AuthorBowdon, Melody Anne
AdvisorMiller, Thomas P.
MetadataShow full item record
PublisherThe University of Arizona.
RightsCopyright © is held by the author. Digital access to this material is made possible by the University Libraries, University of Arizona. Further transmission, reproduction or presentation (such as public display or performance) of protected items is prohibited except with permission of the author.

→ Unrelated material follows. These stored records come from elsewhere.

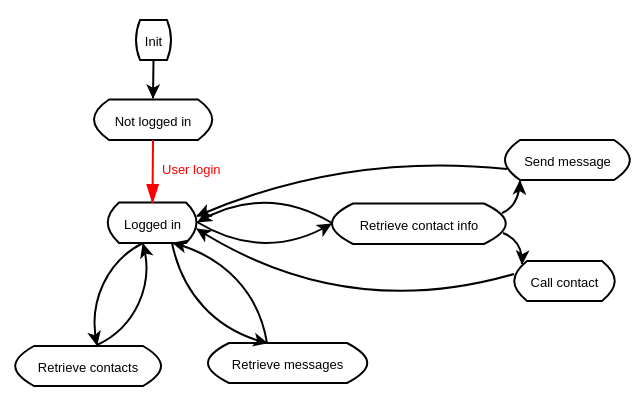
<!DOCTYPE html>
<html lang="en">
<head>
<meta charset="utf-8">
<title>Login state diagram</title>
<style>
:root { --paper: #fff; --ink: #000; --login: #f00; }
* { box-sizing: border-box; }
body { margin: 0; background: var(--paper); }
.diagram {
  position: relative; width: 644px; height: 404px; overflow: hidden;
  background: var(--paper); color: var(--ink);
  font: 13px/16px "Liberation Sans", Arial, sans-serif;
}
.drawing { position: absolute; inset: 0; display: block; }
.outlines { fill: var(--paper); stroke: var(--ink); stroke-width: 2; }
.transitions { fill: none; stroke: var(--ink); stroke-width: 2; }
.transitions path { marker-end: url(#arrow); }
.transitions .login { stroke: var(--login); marker-end: url(#login-arrow); }
.state {
  position: absolute; display: flex; align-items: center; justify-content: center;
  height: 40px; padding-top: 3px; white-space: nowrap;
}
.init { left: 136px; top: 20px; width: 35px; }
.not-logged-in { left: 94px; top: 100px; width: 118px; }
.logged-in { left: 108px; top: 203px; width: 89px; }
.contacts { left: 15px; top: 346px; width: 146px; }
.messages { left: 208px; top: 343px; width: 159px; }
.contact-info { left: 332px; top: 204px; width: 174px; }
.send { left: 505px; top: 140px; width: 125px; }
.call { left: 514px; top: 261px; width: 101px; }
.event { position: absolute; left: 162px; top: 162px; color: var(--login); white-space: nowrap; }
</style>
</head>
<body>
<main class="diagram">
  <svg class="drawing" width="644" height="404" viewBox="0 0 644 404" aria-hidden="true">
    <defs>
      <marker id="arrow" markerUnits="userSpaceOnUse" markerWidth="16" markerHeight="16" refX="14" refY="8" orient="auto">
        <path d="M0 1L15 8L0 15L4 8Z" fill="#000"/>
      </marker>
      <marker id="login-arrow" markerUnits="userSpaceOnUse" markerWidth="20" markerHeight="14" refX="19" refY="7" orient="auto">
        <path d="M0 0.5L20 7L0 13.5Z" fill="#f00"/>
      </marker>
    </defs>
    <g class="outlines">
      <path d="M140 20H167Q175 40 167 60H140Q132 40 140 20Z"/>
      <path d="M109 99.5H198C217 113 217 126 198 140H109C89 126 89 113 109 99.5Z"/>
      <path d="M119 202.5H186C200 216 200 229 186 243H119C104 229 104 216 119 202.5Z"/>
      <path d="M34 346H143C167 360 167 372 143 386H34C9 372 9 360 34 346Z"/>
      <path d="M229 343H347C374 357 374 369 347 383H229C201 369 201 357 229 343Z"/>
      <path d="M353 203.5H484C513 217 513 230 484 244H353C325 230 325 217 353 203.5Z"/>
      <path d="M520 140H614C635 154 635 166 614 180H520C500 166 500 154 520 140Z"/>
      <path d="M527 261H602C619 275 619 287 602 301H527C510 287 510 275 527 261Z"/>
    </g>
    <g class="transitions">
      <path d="M153.5 60L153 98"/>
      <path class="login" d="M153 140L152.5 203"/>
      <path d="M507 169Q345 152 197 216"/>
      <path d="M332 223Q265 183 198 222"/>
      <path d="M197 222Q265 263 331 224"/>
      <path d="M514 274Q345 323 197 229"/>
      <path d="M502 213Q519 206 520 181"/>
      <path d="M503 233Q523 241 522 264"/>
      <path d="M143 243C109 260 87 300 97 345"/>
      <path d="M97 345C134 328 155 286 143 244"/>
      <path d="M172 243C182 292 214 330 267 343"/>
      <path d="M267 343C259 294 226 257 173 243"/>
    </g>
  </svg>
  <div class="state init">Init</div>
  <div class="state not-logged-in">Not logged in</div>
  <div class="state logged-in">Logged in</div>
  <div class="state contacts">Retrieve contacts</div>
  <div class="state messages">Retrieve messages</div>
  <div class="state contact-info">Retrieve contact info</div>
  <div class="state send">Send message</div>
  <div class="state call">Call contact</div>
  <div class="event">User login</div>
</main>
</body>
</html>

AbstractThis dissertation contains three major arguments. First, teaching ethics in technical communications courses is worthwhile. Chapter One, a review of literature on ethics in technical communication maps books and articles into three categories: theoretical, case study, and pedagogical approaches. It summarizes ways in which major textbooks address ethics and calls for a pedagogy that combines the benefits of all three approaches. Chapter Two provides the theoretical and philosophical groundwork for a "pedagogy of action," based on an ethical stance called "specific feminism" located in a conversation among feminine, feminist, and discourse ethics perspectives. The chapter addresses work by theorists such as Carol Gilligan, Nel Noddings, Judith Butler, Iris Marion Young, Jurgen Habermas, and Alisdair MacIntyre. Specific feminism emerges as an ethic of deliberation and action. The second major argument is that in order to effectively "teach" ethics in technical communication and fulfill their social responsibilities, instructors must be involved in their communities as local intellectuals. Chapter Three begins with an argument about the nature of the public intellectual, drawing on ideas from Michel Foucault, Antonio Gramsci, and Paulo Freire. The chapter ends with a case study of the author's own work as a technical writer for a local AIDS prevention program. The final major argument is that the best way for teachers to bring ethics into the technical writing classroom is through service learning. Chapter Four includes an overview of service learning in composition and describes "the seduction of empathy," a dangerous pattern of substituting emotional response for action in service experiences. This chapter includes case studies of students who used a specific feminist perspective to help them move beyond personal reactions to their service learning experiences, converting their empathy into social action. Chapter Five includes an analysis a popular approach to teaching ethics in technical writing, the hypothetical scenario/case study method, and argues that this model is not as effective as one based on service learning. It describes a semester-long method for bringing ethics into the technical writing classroom and argues that service learning gives students opportunities to apply ethical frameworks they articulate through discussions of theories and case studies.
Degree ProgramGraduate College
Rhetoric, Composition, and the Teaching of English